Brief: Give every line from the entries that contains "tick".

Records shown:
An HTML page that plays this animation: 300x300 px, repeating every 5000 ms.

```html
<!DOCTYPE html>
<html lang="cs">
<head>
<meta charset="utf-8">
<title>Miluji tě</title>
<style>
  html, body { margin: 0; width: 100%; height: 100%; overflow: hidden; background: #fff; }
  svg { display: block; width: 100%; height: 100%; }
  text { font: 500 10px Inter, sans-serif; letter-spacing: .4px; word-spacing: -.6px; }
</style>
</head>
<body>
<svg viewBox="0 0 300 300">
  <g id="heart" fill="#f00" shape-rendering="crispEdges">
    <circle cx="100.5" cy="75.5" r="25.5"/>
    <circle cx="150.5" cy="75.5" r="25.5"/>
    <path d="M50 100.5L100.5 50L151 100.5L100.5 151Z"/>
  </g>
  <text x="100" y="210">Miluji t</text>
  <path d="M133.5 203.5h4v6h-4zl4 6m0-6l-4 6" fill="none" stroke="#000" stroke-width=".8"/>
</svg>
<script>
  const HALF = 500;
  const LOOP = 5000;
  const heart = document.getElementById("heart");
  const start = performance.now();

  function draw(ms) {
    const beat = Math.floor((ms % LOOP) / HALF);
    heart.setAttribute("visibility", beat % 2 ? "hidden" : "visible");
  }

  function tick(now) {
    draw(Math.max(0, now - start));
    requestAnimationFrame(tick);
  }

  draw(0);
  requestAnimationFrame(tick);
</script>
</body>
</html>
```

Result:
  function tick(now) {
    requestAnimationFrame(tick);
  requestAnimationFrame(tick);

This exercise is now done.